Say how many lines of the listing below contain "setAttribute", giving the number and nothing else.
┄┄┄┄┄┄
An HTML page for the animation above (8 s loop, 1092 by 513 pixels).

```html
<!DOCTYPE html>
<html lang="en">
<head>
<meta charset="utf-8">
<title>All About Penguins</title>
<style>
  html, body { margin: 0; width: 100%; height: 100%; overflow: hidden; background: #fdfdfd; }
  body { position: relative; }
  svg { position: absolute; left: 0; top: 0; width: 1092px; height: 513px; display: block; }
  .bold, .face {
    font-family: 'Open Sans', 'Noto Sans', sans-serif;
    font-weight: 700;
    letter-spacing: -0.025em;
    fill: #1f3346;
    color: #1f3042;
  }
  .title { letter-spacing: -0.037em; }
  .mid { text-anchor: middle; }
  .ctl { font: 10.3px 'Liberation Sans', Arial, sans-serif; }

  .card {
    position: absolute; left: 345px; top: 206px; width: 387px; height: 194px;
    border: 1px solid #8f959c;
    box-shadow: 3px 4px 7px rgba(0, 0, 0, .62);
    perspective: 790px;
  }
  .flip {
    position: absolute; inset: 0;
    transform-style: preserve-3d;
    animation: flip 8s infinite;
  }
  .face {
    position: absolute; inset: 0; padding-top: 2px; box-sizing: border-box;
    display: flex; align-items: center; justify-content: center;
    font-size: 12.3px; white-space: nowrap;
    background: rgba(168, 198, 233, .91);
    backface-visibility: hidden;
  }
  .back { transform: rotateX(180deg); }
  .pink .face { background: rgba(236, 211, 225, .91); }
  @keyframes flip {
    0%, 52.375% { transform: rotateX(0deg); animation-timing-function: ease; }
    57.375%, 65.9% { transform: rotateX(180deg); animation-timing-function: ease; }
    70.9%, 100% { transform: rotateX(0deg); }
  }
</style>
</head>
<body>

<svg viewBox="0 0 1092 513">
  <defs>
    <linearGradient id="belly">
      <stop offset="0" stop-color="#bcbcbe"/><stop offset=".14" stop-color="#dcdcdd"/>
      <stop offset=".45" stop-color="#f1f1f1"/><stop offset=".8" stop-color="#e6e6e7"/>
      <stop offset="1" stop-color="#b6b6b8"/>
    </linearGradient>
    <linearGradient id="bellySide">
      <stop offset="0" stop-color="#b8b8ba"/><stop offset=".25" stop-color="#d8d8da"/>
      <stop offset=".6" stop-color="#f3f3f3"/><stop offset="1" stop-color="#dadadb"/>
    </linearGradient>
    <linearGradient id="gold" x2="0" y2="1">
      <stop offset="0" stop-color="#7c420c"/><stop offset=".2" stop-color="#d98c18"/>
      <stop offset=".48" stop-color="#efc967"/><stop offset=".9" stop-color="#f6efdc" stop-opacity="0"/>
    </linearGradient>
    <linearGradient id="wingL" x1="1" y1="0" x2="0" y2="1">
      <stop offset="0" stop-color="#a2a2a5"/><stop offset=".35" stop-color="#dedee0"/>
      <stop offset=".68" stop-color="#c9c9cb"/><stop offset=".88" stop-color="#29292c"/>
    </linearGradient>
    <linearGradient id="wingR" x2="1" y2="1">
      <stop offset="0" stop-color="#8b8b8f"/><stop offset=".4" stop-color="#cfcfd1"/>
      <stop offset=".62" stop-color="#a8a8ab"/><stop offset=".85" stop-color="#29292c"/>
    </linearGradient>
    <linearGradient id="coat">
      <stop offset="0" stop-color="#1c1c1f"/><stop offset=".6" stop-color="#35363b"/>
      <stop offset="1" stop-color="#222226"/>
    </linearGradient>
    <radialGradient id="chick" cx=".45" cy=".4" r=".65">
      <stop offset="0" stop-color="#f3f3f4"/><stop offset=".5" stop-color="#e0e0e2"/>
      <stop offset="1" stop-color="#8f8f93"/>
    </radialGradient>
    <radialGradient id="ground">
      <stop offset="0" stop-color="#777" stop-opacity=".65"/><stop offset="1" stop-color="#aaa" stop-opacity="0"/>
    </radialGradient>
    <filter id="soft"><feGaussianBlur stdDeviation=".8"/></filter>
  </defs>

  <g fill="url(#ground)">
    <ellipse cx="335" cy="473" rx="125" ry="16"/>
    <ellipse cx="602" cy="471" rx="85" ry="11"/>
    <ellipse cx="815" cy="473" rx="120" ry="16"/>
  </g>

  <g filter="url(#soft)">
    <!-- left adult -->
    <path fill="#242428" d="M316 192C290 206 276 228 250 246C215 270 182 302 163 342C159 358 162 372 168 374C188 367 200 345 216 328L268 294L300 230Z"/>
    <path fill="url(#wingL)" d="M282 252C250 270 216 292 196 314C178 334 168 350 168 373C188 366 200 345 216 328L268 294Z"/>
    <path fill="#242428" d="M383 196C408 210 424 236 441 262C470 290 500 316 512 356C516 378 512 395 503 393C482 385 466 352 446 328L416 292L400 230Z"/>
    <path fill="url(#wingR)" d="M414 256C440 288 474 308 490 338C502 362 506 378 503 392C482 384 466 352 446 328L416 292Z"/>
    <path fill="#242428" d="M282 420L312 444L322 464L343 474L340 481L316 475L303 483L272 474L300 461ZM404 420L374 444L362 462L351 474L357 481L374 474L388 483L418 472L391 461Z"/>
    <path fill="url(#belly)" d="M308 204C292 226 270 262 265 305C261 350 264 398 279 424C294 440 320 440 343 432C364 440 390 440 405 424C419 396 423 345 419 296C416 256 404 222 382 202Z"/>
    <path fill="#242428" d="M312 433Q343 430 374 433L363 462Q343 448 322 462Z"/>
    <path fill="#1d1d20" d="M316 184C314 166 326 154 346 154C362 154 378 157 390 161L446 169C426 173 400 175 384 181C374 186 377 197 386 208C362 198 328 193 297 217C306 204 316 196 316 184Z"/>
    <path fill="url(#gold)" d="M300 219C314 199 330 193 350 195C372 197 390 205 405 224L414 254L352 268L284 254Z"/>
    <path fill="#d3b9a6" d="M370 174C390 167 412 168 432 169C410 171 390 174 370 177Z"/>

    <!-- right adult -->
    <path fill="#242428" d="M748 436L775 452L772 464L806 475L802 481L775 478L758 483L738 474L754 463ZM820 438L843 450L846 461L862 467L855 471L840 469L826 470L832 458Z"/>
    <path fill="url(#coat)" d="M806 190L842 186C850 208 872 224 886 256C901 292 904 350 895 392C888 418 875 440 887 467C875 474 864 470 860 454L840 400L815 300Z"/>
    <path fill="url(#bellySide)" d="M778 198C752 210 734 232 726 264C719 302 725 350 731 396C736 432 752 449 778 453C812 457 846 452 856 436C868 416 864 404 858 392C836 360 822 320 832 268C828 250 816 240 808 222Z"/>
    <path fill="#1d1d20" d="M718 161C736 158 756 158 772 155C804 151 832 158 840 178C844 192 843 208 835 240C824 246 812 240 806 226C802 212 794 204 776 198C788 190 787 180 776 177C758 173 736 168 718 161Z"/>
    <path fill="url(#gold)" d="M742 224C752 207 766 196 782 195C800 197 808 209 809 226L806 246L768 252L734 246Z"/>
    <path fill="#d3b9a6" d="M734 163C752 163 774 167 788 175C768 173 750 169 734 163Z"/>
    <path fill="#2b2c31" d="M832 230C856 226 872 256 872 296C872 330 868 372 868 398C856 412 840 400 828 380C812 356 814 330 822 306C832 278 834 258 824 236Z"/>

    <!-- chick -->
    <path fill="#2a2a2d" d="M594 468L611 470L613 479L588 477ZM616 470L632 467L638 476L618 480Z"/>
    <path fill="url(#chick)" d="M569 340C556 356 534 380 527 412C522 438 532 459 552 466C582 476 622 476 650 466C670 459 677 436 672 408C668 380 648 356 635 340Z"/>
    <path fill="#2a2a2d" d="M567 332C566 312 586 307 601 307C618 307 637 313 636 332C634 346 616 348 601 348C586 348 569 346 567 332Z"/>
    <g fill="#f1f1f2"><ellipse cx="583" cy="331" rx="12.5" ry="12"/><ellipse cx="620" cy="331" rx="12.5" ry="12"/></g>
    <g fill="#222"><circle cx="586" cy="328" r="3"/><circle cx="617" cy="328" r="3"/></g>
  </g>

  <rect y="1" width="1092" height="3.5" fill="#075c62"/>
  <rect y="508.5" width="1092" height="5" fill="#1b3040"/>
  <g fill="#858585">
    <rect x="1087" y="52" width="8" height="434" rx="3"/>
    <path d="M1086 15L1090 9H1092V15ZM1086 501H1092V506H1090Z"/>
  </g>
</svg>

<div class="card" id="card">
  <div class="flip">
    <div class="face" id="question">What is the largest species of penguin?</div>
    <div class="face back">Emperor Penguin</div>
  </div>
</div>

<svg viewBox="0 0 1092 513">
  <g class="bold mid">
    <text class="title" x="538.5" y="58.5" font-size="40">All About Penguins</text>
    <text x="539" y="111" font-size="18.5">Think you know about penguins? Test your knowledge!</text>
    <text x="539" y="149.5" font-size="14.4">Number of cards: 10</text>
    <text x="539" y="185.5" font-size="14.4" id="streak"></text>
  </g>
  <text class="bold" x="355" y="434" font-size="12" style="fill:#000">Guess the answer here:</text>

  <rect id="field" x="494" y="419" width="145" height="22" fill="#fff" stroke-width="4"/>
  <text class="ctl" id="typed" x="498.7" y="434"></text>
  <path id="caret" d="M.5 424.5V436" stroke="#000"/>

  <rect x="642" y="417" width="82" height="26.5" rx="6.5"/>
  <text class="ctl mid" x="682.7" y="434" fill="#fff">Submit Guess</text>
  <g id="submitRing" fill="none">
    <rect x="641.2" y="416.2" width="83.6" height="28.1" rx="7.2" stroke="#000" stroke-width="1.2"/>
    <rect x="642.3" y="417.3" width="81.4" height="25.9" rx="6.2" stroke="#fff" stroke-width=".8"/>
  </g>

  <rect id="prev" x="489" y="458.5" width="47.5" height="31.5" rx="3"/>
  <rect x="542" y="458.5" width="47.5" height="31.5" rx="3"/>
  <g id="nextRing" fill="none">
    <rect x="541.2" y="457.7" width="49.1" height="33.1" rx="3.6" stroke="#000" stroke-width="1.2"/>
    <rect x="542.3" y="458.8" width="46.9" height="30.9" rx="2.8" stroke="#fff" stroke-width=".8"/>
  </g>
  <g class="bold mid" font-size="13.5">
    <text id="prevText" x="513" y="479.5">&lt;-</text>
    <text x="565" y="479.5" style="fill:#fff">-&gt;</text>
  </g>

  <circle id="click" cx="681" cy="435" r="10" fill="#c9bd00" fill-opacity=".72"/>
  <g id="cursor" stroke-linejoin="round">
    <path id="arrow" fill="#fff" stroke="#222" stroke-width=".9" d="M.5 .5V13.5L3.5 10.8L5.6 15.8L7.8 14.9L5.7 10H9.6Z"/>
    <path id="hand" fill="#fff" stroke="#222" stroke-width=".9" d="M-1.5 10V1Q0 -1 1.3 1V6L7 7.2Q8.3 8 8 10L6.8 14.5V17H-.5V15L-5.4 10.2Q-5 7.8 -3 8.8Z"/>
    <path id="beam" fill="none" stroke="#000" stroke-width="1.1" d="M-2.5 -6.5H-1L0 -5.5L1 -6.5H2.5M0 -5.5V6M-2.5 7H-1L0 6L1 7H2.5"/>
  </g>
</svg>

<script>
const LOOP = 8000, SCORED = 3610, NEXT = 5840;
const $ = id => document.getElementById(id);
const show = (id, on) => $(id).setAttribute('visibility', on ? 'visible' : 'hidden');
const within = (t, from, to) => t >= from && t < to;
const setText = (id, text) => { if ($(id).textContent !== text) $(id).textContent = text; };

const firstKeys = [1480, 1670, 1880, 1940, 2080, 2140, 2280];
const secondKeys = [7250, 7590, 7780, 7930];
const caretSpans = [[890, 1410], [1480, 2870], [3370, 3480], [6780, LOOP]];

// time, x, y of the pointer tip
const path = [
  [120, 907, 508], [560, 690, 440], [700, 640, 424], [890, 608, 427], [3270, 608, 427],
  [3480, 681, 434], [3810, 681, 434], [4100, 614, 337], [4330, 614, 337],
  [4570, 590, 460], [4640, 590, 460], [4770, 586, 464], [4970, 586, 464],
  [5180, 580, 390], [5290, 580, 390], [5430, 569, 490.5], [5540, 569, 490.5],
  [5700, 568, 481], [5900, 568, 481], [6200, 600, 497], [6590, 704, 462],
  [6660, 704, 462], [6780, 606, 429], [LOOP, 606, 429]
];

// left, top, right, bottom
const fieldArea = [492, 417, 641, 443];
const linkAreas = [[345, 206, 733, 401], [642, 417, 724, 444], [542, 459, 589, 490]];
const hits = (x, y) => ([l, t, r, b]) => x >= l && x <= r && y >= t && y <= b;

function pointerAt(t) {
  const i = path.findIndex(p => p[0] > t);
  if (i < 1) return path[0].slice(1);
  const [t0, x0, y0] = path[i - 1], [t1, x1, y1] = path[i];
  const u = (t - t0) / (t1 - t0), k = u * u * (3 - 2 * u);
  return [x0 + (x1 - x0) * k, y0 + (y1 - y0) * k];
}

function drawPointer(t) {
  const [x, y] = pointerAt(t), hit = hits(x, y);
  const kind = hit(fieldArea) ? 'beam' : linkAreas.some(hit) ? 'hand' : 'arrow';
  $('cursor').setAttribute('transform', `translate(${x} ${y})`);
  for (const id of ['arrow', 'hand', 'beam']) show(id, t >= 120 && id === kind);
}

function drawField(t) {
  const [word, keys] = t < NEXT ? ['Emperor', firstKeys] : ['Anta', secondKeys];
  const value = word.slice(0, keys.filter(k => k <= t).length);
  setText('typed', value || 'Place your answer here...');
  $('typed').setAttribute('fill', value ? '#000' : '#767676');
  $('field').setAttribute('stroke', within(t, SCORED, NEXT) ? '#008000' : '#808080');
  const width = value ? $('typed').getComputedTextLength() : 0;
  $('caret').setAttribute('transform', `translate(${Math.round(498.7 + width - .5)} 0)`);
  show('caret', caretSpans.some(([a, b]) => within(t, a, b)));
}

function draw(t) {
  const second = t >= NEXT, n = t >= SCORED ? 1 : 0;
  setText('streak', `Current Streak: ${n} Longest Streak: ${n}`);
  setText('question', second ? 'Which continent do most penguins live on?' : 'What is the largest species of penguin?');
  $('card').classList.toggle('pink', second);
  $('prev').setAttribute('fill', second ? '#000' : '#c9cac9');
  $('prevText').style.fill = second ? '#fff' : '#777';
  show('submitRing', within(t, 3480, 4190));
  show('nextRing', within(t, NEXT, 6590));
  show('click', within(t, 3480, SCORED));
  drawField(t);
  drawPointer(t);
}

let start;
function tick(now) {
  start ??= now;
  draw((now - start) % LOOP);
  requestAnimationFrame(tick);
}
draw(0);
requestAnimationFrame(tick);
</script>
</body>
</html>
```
┄┄┄┄┄┄
RESULT OF THIS TASK> 6